## ACTIVITY:
If a line in the records below contains the word "html", copy it out.

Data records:
*****

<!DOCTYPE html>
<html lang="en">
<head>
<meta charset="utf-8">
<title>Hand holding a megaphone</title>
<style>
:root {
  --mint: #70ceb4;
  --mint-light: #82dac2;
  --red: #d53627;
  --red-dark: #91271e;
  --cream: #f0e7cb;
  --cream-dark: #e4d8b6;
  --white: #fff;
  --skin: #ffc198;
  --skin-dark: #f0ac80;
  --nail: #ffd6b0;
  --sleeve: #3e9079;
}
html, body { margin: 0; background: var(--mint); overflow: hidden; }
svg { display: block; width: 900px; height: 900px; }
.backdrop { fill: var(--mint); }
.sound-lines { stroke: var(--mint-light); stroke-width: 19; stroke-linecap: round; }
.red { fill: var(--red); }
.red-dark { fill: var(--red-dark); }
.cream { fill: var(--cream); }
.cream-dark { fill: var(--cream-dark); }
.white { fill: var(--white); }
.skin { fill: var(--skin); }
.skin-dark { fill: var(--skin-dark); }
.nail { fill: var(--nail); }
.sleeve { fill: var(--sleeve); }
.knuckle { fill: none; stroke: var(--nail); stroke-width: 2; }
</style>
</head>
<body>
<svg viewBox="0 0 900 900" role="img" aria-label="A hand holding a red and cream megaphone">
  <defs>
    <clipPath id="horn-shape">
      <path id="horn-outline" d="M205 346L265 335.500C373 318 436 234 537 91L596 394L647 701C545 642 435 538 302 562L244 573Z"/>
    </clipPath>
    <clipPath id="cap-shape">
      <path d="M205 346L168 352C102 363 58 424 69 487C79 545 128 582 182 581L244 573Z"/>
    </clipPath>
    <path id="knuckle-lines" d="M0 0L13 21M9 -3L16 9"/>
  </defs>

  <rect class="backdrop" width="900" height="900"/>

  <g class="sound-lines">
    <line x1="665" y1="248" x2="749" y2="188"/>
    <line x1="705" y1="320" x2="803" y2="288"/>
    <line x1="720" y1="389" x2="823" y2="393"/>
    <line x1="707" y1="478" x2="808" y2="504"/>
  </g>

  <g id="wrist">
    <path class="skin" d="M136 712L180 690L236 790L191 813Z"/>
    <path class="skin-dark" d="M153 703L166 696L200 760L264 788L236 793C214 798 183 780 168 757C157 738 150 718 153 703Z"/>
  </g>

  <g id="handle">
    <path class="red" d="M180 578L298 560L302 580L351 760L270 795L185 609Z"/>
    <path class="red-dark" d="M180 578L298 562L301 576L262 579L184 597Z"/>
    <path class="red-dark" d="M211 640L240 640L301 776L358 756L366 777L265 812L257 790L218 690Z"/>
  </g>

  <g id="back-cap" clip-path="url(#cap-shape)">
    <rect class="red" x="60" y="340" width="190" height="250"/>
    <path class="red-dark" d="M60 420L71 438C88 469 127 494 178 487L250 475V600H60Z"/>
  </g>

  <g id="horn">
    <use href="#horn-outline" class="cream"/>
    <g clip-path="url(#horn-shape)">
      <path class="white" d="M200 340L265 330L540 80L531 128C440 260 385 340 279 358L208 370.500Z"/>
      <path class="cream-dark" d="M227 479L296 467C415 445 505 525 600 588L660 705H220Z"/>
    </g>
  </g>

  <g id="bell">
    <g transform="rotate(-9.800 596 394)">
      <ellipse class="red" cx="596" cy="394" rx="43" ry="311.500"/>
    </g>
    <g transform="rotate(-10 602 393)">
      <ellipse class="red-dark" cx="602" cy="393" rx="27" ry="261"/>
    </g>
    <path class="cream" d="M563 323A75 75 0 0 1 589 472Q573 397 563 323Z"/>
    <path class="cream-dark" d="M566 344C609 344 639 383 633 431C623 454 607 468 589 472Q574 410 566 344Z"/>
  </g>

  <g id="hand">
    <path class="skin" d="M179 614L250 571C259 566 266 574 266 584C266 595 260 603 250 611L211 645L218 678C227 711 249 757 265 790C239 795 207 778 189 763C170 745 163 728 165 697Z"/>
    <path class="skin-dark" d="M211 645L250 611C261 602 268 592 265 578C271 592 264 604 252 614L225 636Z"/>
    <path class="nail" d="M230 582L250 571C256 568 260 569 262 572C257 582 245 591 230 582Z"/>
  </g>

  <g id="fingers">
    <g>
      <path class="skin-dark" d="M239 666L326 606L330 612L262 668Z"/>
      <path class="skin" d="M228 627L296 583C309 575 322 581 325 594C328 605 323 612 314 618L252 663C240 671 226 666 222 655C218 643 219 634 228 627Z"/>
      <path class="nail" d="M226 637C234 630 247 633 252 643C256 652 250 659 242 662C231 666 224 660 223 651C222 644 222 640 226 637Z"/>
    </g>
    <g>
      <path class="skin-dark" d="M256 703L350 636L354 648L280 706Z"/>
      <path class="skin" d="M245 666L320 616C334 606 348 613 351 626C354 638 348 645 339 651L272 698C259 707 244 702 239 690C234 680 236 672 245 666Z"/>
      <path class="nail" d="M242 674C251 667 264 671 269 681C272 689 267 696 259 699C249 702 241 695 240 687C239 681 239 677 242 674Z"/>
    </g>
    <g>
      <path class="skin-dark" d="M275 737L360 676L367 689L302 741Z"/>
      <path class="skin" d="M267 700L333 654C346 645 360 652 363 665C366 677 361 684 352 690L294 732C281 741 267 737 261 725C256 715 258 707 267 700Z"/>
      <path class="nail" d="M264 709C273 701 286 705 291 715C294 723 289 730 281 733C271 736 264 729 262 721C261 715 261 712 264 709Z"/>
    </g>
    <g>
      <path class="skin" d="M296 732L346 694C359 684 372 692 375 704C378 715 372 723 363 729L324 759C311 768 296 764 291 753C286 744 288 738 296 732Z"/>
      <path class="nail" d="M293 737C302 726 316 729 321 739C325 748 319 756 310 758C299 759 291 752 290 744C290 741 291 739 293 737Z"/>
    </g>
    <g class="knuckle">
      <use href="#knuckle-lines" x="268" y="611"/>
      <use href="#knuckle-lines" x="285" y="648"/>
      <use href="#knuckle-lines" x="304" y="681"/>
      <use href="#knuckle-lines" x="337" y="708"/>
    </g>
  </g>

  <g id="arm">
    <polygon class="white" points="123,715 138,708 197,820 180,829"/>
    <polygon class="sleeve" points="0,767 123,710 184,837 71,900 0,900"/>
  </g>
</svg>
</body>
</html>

*****

## COMPLETED EXERCISE:
<!DOCTYPE html>
<html lang="en">
html, body { margin: 0; background: var(--mint); overflow: hidden; }
</html>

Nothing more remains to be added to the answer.